The remarkable untold story of Franklin D. Roosevelt and the five extraordinary men he used to pull America into World War II
In the dark days between Hitler’s invasion of Poland in September 1939 and Japan’s attack on Pearl Harbor in December 1941, Franklin D. Roosevelt sent five remarkable men on dramatic and dangerous missions to Europe. The missions were highly unorthodox and they confounded and infuriated diplomats on both sides of the Atlantic. Their importance is little understood to this day. In fact, they were crucial to the course of the Second World War.
The envoys were magnificent, unforgettable characters. First off the mark was Sumner Welles, the chilly, patrician under secretary of state, later ruined by his sexual misdemeanors, who was dispatched by FDR on a tour of European capitals in the spring of 1940. In summer of that year, after the fall of France, William “Wild Bill” Donovan—war hero and future spymaster—visited a lonely United Kingdom at the president’s behest to determine whether she could hold out against the Nazis. Donovan’s report helped convince FDR that Britain was worth backing.
After he won an unprecedented third term in November 1940, Roosevelt threw a lifeline to the United Kingdom in the form of Lend-Lease and dispatched three men to help secure it. Harry Hopkins, the frail social worker and presidential confidant, was sent to explain Lend-Lease to Winston Churchill.
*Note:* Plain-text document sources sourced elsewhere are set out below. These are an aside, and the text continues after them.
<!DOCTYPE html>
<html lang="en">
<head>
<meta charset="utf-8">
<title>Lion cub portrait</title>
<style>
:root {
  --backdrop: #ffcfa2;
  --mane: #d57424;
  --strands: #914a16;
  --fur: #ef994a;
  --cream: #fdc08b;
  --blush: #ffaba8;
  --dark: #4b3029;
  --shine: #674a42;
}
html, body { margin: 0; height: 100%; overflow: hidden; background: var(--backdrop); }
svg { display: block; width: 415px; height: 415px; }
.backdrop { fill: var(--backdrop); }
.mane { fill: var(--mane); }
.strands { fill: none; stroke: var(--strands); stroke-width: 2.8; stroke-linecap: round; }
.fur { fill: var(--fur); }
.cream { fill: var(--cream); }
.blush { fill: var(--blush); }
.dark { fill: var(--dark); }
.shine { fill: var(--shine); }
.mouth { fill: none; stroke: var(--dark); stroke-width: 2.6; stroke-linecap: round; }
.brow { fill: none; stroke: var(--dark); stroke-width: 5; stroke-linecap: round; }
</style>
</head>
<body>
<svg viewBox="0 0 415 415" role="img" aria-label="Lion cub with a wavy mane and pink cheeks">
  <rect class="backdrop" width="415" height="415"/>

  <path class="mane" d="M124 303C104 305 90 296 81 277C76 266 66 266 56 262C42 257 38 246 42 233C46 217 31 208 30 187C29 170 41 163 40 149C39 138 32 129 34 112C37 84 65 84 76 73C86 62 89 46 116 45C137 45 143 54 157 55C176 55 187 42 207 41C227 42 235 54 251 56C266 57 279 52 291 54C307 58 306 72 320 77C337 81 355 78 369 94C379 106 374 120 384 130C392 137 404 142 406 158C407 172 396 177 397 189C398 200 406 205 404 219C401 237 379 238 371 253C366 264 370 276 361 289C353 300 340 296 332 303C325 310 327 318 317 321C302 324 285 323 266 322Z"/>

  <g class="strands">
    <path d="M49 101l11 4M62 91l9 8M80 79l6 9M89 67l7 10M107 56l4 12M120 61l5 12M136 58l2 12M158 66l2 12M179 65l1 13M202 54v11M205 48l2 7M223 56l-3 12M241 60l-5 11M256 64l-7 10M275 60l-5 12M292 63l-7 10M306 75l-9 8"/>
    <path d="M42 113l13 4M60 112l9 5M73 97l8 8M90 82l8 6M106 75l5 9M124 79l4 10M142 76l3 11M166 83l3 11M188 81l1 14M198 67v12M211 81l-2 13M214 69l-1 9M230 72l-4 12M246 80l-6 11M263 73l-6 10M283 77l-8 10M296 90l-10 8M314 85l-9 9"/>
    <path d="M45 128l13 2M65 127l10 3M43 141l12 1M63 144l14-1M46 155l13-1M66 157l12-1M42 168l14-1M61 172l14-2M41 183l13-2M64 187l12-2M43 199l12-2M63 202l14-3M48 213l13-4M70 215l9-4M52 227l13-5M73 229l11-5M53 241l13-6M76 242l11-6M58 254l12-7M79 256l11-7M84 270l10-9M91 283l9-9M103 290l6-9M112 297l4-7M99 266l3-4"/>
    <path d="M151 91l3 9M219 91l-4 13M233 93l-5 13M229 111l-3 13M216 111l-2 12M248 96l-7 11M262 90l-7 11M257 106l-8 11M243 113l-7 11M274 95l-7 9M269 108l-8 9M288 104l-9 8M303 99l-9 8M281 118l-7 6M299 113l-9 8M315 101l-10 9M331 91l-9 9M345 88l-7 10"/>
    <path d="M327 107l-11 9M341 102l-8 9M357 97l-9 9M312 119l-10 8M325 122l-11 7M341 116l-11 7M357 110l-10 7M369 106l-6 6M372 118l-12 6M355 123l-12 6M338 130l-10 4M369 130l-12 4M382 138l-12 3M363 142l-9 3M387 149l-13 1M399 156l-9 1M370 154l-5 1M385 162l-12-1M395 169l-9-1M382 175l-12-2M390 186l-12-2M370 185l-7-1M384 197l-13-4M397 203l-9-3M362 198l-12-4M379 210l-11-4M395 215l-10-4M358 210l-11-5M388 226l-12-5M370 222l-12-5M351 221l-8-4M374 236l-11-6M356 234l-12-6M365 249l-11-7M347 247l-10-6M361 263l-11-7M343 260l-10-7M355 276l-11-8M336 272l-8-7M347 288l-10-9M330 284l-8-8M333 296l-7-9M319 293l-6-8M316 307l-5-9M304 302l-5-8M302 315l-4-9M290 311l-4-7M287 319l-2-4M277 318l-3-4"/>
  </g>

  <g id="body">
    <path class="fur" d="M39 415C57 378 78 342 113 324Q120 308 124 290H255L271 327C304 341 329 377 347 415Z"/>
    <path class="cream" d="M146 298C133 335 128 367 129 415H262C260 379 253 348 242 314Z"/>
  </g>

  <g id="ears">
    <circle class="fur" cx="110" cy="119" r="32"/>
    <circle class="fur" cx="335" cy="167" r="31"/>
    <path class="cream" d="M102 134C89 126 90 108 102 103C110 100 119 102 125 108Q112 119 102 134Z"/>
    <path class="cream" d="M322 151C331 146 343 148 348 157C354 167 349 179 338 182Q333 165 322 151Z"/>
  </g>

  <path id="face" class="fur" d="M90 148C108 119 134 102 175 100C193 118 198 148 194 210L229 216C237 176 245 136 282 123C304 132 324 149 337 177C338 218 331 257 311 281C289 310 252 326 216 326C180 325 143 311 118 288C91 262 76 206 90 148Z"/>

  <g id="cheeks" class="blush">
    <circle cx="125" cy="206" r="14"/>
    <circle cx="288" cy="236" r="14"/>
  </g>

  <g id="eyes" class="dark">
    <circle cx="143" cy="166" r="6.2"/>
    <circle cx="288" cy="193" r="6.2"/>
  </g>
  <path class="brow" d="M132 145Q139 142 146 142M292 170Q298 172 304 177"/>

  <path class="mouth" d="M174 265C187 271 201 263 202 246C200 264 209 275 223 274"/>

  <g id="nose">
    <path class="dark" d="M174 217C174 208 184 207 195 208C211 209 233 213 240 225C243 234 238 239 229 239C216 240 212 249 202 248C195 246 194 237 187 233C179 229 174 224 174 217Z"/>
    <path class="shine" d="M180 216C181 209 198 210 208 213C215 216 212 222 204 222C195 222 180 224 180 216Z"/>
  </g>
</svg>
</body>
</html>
Averell Harriman, a handsome, ambitious railroad heir, served as FDR’s man in London, expediting Lend-Lease aid and romancing Churchill’s daughter-in-law. Roosevelt even put to work his rumpled, charismatic opponent in the 1940 presidential election, Wendell Willkie, whose visit lifted British morale and won wary Americans over to the cause. Finally, in the aftermath of Germany’s invasion of the Soviet Union, Hopkins returned to London to confer with Churchill and traveled to Moscow to meet with Joseph Stalin. This final mission gave Roosevelt the confidence to bet on the Soviet Union.
The envoys’ missions took them into the middle of the war and exposed them to the leading figures of the age. Taken together, they plot the arc of America’s trans¬formation from a divided and hesitant middle power into the global leader. At the center of everything, of course, was FDR himself, who moved his envoys around the globe with skill and élan.
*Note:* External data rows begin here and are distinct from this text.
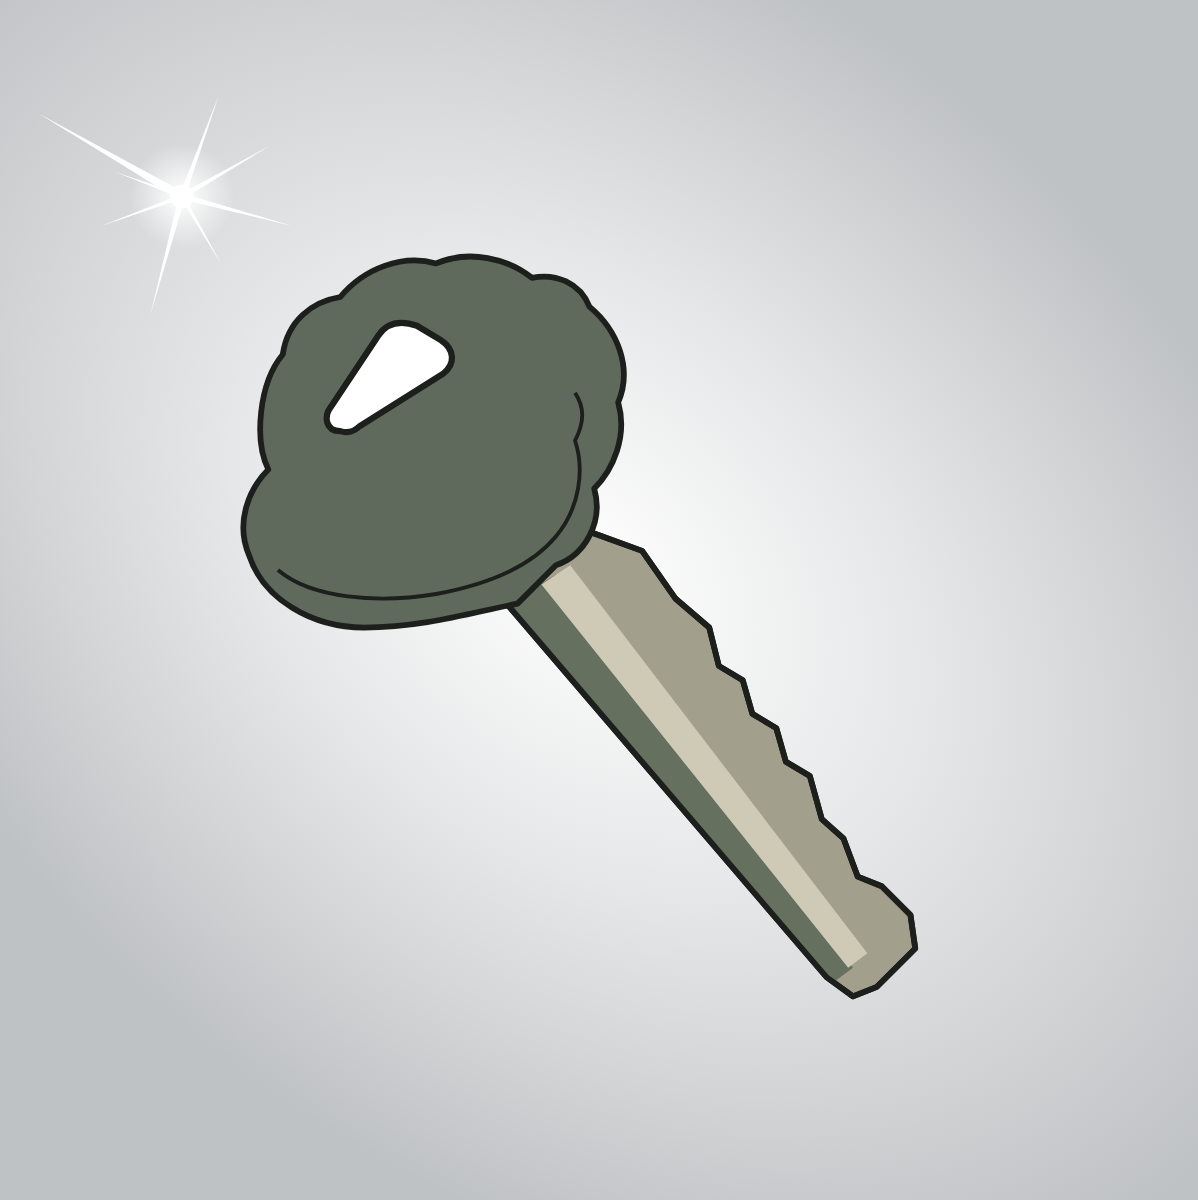
<!DOCTYPE html>
<html lang="en">
<head>
<meta charset="utf-8">
<title>Shining Key</title>
<style>
  :root {
    --bg-light: #ffffff;
    --bg-mid: #e6e7e8;
    --bg-edge: #bfc2c4;
    --outline: #1c1f1b;
    --bow: #5f6a5c;
    --blade: #a29f8c;
    --blade-dark: #66705f;
    --blade-light: #cfcab6;
    --spark: #ffffff;
  }
  html, body {
    margin: 0;
    padding: 0;
    width: 1198px;
    height: 1200px;
    overflow: hidden;
    background: var(--bg-edge);
  }
  .artboard {
    display: block;
    width: 1198px;
    height: 1200px;
  }
</style>
</head>
<body>
<svg class="artboard" viewBox="0 0 500 501" preserveAspectRatio="none" role="img" aria-label="A grey house key with a sparkle">
  <defs>
    <radialGradient id="backdrop-glow" cx="0.47" cy="0.5" r="0.72" gradientTransform="rotate(40 0.5 0.5) scale(1 0.7) translate(0 0.2)">
      <stop offset="0" stop-color="var(--bg-light)"/>
      <stop offset="0.45" stop-color="var(--bg-mid)"/>
      <stop offset="1" stop-color="var(--bg-edge)"/>
    </radialGradient>
    <radialGradient id="spark-halo" cx="0.5" cy="0.5" r="0.5">
      <stop offset="0" stop-color="var(--spark)" stop-opacity="1"/>
      <stop offset="1" stop-color="var(--spark)" stop-opacity="0"/>
    </radialGradient>
    <path id="spark-ray" d="M0,-1.6 L60,0 L0,1.6 Z"/>
  </defs>

  <rect class="backdrop" width="500" height="501" fill="url(#backdrop-glow)"/>

  <g class="sparkle" transform="translate(76 82)" fill="var(--spark)">
    <circle r="22" fill="url(#spark-halo)"/>
    <use href="#spark-ray" transform="rotate(-150) scale(1.15)"/>
    <use href="#spark-ray" transform="rotate(-70) scale(0.75)"/>
    <use href="#spark-ray" transform="rotate(-30) scale(0.7)"/>
    <use href="#spark-ray" transform="rotate(15) scale(0.8)"/>
    <use href="#spark-ray" transform="rotate(60) scale(0.55)"/>
    <use href="#spark-ray" transform="rotate(105) scale(0.85)"/>
    <use href="#spark-ray" transform="rotate(160) scale(0.6)"/>
    <use href="#spark-ray" transform="rotate(200) scale(0.5)"/>
    <circle r="5"/>
  </g>

  <g class="key" stroke="var(--outline)" stroke-width="2.4" stroke-linejoin="round">
    <path class="key-blade" fill="var(--blade)"
      d="M208,248 L246,222 L268,230 L282,250 L296,262 L300,278 L310,284 L314,298 L324,304 L328,318 L338,324 L343,342 L352,350 L358,366 L368,370 L380,382 L382,396 L366,412 L356,416 L345,408 Z"/>
    <path class="key-groove-dark" fill="var(--blade-dark)" stroke="none"
      d="M212,252 L232,240 L356,404 L348,410 Z"/>
    <path class="key-groove-light" fill="var(--blade-light)" stroke="none"
      d="M226,244 L238,236 L362,398 L354,404 Z"/>
    <path class="key-blade-edge" fill="none"
      d="M208,248 L246,222 L268,230 L282,250 L296,262 L300,278 L310,284 L314,298 L324,304 L328,318 L338,324 L343,342 L352,350 L358,366 L368,370 L380,382 L382,396 L366,412 L356,416 L345,408 Z"/>

    <path class="key-bow" fill="var(--bow)"
      d="M104,232 C98,218 104,204 112,196 C106,184 108,160 118,148 C120,134 130,126 142,124 C152,112 168,106 182,110 C196,104 212,108 222,116 C232,114 242,118 246,128 C258,138 264,154 258,168 C262,182 256,196 248,204 C252,218 244,232 232,236 L216,252 C196,256 176,262 152,262 C130,262 110,250 104,232 Z"/>
    <path class="key-bow-bevel" fill="none" stroke-width="1.6"
      d="M116,238 C130,250 158,252 182,248 C204,244 222,236 232,224 C242,212 244,196 240,184 C244,176 244,170 240,164"/>
    <path class="key-hole" fill="var(--spark)" stroke-width="2.6"
      d="M142,180 C136,180 135,174 138,170 L158,140 C162,134 168,134 174,136 L184,142 C190,146 190,152 185,156 L150,178 C148,180 145,181 142,180 Z"/>
  </g>
</svg>
</body>
</html>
We often think of Harry S. Truman, George Marshall, Dean Acheson, and George F. Kennan as the authors of America’s global primacy in the second half of the twentieth century. But all their achievements were enabled by the earlier work of Roosevelt and his representatives, who took the United States into the war and, by defeating domestic isolationists and foreign enemies, into the world. In these two years, America turned. FDR and his envoys were responsible for the turn. Drawing on vast archival research, Rendezvous with Destiny is narrative history at its most delightful, stirring, and important.